> _YOUR OBJECTIVE_: Word for word, set down every line of the entries below from the line with "428H75L74 441H61ZM97 428H110L109" to the line with "194L82 168L86 150L104", including both, and no other line.

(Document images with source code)

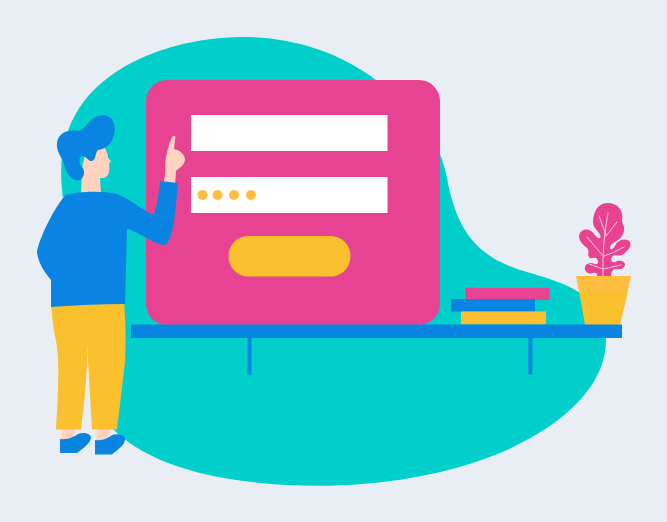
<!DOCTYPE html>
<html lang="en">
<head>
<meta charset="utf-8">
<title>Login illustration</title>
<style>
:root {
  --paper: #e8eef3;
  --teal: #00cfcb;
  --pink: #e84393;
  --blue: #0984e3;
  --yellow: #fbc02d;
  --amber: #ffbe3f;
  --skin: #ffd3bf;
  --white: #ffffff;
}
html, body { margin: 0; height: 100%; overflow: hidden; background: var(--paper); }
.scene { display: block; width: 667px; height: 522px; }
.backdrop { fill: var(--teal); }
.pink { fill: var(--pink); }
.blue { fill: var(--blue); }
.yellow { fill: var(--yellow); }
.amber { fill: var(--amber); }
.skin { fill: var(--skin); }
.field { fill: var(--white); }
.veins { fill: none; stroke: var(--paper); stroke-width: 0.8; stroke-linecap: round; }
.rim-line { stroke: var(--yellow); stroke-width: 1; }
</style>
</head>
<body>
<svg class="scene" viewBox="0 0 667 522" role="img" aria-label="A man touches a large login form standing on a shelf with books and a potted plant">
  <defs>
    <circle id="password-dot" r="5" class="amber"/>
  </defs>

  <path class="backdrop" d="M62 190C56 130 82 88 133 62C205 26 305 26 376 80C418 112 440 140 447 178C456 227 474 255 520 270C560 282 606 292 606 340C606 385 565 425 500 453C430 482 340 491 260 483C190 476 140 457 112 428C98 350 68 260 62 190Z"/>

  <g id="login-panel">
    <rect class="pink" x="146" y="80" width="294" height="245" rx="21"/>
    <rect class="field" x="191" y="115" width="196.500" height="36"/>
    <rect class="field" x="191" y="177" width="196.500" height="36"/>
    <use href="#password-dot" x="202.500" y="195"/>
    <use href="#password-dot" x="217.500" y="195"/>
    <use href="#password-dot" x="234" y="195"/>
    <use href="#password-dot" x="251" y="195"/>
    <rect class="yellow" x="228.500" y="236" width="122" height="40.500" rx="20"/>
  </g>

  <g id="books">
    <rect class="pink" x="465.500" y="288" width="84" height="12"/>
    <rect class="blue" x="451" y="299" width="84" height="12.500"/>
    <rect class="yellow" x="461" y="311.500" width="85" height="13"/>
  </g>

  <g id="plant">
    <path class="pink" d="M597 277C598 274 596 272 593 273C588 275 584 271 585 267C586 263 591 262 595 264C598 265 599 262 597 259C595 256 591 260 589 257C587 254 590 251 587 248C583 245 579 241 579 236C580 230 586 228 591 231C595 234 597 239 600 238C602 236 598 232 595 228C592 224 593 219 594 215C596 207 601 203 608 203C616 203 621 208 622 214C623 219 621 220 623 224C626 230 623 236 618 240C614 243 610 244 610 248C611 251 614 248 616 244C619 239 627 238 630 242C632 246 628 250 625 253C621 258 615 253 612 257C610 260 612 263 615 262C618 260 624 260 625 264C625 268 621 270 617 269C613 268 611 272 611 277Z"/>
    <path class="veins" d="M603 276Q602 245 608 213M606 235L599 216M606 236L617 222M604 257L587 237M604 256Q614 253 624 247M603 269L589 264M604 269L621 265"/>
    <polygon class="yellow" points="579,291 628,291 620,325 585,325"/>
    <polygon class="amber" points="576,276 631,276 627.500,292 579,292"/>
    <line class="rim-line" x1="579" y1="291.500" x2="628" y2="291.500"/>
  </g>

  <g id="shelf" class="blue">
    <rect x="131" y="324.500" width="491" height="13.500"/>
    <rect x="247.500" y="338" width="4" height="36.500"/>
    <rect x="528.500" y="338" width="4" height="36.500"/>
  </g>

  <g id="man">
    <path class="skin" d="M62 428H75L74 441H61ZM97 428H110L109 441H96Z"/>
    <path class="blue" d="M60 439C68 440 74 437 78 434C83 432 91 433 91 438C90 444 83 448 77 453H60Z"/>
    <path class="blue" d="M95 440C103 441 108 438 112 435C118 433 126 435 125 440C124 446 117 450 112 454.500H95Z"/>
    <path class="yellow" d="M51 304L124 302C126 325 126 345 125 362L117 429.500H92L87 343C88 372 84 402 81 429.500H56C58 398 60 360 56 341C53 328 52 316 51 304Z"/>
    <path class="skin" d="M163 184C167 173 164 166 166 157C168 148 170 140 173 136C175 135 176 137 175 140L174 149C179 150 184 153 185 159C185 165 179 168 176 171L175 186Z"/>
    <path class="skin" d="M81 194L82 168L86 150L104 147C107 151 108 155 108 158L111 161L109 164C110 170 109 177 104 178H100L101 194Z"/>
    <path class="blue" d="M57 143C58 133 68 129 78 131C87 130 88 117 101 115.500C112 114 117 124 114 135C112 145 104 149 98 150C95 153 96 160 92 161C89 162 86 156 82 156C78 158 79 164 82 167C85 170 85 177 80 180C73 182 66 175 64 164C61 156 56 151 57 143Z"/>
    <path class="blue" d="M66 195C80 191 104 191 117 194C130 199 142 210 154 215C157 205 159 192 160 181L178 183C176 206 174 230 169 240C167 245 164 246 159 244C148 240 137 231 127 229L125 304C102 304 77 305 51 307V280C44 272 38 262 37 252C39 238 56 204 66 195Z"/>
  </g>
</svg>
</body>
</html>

---

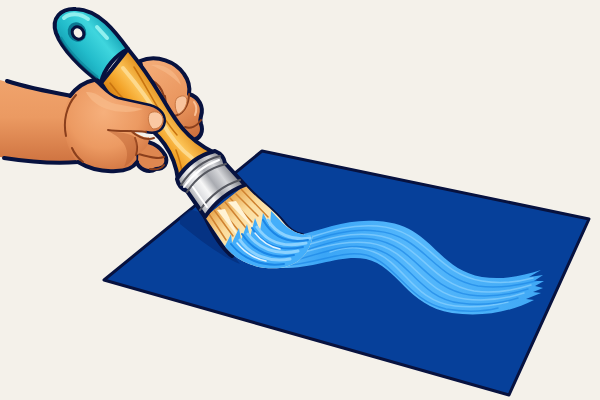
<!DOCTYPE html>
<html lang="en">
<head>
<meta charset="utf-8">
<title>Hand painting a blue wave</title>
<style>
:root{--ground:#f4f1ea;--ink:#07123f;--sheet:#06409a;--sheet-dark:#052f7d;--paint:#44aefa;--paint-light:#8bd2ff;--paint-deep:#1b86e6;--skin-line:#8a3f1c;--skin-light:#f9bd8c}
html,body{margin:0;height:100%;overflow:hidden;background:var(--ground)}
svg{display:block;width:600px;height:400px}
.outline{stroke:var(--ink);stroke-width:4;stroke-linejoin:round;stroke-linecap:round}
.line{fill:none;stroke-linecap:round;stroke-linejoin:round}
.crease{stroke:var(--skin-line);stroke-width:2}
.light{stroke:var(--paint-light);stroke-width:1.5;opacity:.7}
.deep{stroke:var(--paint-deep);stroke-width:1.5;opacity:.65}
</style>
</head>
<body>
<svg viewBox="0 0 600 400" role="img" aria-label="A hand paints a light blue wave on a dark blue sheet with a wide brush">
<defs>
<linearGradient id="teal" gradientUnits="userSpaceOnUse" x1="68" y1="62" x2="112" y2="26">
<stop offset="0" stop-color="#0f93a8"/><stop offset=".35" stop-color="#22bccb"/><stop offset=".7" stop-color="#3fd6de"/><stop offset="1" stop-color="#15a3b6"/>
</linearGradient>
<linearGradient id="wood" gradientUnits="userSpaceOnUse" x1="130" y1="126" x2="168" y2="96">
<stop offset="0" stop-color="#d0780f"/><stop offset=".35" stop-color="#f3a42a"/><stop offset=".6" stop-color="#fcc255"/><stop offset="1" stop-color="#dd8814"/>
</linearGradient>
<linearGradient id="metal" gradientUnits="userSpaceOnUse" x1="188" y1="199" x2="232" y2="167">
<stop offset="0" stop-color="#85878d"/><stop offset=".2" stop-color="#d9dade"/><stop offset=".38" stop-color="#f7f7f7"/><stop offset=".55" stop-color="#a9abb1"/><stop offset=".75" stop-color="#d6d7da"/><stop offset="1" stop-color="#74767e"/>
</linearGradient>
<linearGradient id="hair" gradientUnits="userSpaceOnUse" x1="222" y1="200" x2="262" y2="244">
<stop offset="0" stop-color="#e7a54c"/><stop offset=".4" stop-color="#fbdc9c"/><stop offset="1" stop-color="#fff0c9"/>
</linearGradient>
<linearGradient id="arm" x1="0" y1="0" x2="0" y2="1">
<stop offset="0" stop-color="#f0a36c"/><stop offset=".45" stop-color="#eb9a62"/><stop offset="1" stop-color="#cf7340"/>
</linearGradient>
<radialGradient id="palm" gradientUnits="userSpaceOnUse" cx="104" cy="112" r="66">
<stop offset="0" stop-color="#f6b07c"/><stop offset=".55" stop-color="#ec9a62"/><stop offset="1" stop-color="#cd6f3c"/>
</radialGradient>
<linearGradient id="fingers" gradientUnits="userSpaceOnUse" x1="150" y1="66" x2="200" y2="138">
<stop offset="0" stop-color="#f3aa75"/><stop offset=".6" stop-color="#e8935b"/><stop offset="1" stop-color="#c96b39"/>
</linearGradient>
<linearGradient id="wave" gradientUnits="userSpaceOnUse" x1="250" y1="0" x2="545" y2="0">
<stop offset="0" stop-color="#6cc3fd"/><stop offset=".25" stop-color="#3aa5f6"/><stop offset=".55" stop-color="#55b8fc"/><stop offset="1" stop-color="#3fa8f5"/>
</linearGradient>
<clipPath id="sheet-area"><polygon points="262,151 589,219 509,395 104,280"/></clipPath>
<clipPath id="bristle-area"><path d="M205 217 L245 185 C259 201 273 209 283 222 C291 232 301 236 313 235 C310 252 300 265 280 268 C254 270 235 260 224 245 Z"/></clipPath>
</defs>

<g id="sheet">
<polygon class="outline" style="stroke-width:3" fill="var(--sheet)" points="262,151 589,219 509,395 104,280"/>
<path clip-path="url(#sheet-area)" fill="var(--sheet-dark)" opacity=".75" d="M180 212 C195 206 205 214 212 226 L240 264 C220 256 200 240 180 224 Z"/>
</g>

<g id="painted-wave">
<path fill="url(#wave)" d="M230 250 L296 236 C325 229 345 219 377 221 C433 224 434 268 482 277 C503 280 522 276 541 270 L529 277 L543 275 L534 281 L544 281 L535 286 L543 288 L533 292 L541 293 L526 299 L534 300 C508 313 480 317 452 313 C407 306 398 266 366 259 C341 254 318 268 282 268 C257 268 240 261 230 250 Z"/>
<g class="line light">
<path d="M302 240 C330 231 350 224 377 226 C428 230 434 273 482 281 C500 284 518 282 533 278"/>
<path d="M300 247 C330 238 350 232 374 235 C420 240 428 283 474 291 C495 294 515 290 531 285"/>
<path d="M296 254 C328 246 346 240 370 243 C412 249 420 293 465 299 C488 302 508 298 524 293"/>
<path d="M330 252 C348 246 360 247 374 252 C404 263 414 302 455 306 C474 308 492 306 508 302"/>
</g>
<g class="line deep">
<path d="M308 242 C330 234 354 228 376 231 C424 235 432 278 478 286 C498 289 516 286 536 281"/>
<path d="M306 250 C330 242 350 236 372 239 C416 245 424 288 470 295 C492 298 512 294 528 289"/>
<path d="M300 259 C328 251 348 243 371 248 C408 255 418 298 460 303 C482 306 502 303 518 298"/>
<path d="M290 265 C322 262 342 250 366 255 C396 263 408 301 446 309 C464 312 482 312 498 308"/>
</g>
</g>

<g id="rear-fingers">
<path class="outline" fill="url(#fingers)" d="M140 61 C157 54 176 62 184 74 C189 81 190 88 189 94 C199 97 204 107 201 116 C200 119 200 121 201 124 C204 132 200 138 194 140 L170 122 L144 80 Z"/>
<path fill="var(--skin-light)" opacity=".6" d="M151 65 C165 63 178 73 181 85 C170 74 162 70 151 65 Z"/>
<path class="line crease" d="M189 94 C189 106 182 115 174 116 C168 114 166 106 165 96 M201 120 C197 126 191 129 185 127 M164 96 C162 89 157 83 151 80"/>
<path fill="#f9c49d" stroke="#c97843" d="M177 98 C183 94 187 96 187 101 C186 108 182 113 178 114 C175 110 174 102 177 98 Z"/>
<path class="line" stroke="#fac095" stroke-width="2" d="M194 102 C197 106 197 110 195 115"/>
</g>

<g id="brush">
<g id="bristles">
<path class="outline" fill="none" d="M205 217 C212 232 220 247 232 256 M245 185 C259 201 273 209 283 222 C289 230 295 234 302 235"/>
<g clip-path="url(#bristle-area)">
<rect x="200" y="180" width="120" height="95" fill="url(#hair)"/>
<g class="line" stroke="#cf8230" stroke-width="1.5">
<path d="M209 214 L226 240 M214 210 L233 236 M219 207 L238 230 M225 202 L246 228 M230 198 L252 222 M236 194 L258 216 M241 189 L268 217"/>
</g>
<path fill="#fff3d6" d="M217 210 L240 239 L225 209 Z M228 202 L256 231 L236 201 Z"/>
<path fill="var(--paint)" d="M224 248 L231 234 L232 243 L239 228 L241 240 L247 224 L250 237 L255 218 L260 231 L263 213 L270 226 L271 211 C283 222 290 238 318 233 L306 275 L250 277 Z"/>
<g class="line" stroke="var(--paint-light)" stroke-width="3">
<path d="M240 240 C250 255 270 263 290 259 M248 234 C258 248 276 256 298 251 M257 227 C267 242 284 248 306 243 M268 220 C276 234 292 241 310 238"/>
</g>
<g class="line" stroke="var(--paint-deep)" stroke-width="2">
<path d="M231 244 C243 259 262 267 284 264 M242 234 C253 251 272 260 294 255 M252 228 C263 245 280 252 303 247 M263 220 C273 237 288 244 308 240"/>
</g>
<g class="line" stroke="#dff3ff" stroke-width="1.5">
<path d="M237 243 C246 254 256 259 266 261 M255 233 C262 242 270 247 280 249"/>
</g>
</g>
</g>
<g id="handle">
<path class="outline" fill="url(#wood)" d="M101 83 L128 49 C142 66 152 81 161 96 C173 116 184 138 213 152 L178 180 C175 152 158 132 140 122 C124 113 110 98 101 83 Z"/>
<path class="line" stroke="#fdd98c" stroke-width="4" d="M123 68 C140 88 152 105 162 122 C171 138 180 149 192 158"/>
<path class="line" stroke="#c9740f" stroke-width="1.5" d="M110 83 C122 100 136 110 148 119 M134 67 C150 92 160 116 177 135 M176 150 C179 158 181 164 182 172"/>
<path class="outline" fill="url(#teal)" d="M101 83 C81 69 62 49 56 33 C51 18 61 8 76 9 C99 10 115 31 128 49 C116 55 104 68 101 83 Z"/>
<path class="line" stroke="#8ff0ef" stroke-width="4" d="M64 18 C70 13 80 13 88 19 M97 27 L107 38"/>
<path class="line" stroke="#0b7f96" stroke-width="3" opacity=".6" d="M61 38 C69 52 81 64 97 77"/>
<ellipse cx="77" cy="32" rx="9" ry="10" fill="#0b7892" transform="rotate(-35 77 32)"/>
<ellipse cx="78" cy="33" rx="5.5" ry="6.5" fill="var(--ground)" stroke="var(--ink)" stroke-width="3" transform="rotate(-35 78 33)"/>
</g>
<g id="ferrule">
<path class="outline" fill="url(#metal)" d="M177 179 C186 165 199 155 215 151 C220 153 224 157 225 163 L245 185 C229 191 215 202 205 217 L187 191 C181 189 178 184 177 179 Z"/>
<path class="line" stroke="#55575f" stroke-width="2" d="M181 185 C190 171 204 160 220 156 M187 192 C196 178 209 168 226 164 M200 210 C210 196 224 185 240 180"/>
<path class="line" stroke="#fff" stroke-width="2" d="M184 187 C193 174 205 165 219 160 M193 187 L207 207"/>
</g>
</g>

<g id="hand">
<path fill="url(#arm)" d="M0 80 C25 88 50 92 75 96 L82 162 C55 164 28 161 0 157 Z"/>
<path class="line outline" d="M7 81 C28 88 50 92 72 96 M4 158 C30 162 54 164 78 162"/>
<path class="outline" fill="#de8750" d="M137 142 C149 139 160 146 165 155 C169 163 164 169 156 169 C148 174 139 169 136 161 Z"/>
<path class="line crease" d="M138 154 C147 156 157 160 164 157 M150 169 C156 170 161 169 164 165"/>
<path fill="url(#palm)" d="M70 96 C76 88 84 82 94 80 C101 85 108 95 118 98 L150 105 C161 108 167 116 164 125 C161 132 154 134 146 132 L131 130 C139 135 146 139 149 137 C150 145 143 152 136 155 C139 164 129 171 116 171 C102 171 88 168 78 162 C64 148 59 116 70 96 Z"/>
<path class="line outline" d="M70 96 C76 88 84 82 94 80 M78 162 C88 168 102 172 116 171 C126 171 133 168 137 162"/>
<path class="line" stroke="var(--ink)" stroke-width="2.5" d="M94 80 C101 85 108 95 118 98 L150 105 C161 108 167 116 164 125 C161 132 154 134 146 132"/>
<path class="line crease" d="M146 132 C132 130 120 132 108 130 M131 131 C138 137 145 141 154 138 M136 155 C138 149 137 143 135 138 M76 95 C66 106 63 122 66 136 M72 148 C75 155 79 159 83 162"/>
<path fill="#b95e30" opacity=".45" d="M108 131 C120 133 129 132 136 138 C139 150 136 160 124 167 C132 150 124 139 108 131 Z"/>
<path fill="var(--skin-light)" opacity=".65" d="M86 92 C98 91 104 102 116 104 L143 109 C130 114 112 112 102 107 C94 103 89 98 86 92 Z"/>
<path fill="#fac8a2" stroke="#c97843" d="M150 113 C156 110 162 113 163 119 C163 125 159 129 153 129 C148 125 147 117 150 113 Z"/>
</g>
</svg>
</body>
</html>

> _EXERCISE ANSWER_:
    <path class="skin" d="M62 428H75L74 441H61ZM97 428H110L109 441H96Z"/>
    <path class="blue" d="M60 439C68 440 74 437 78 434C83 432 91 433 91 438C90 444 83 448 77 453H60Z"/>
    <path class="blue" d="M95 440C103 441 108 438 112 435C118 433 126 435 125 440C124 446 117 450 112 454.500H95Z"/>
    <path class="yellow" d="M51 304L124 302C126 325 126 345 125 362L117 429.500H92L87 343C88 372 84 402 81 429.500H56C58 398 60 360 56 341C53 328 52 316 51 304Z"/>
    <path class="skin" d="M163 184C167 173 164 166 166 157C168 148 170 140 173 136C175 135 176 137 175 140L174 149C179 150 184 153 185 159C185 165 179 168 176 171L175 186Z"/>
    <path class="skin" d="M81 194L82 168L86 150L104 147C107 151 108 155 108 158L111 161L109 164C110 170 109 177 104 178H100L101 194Z"/>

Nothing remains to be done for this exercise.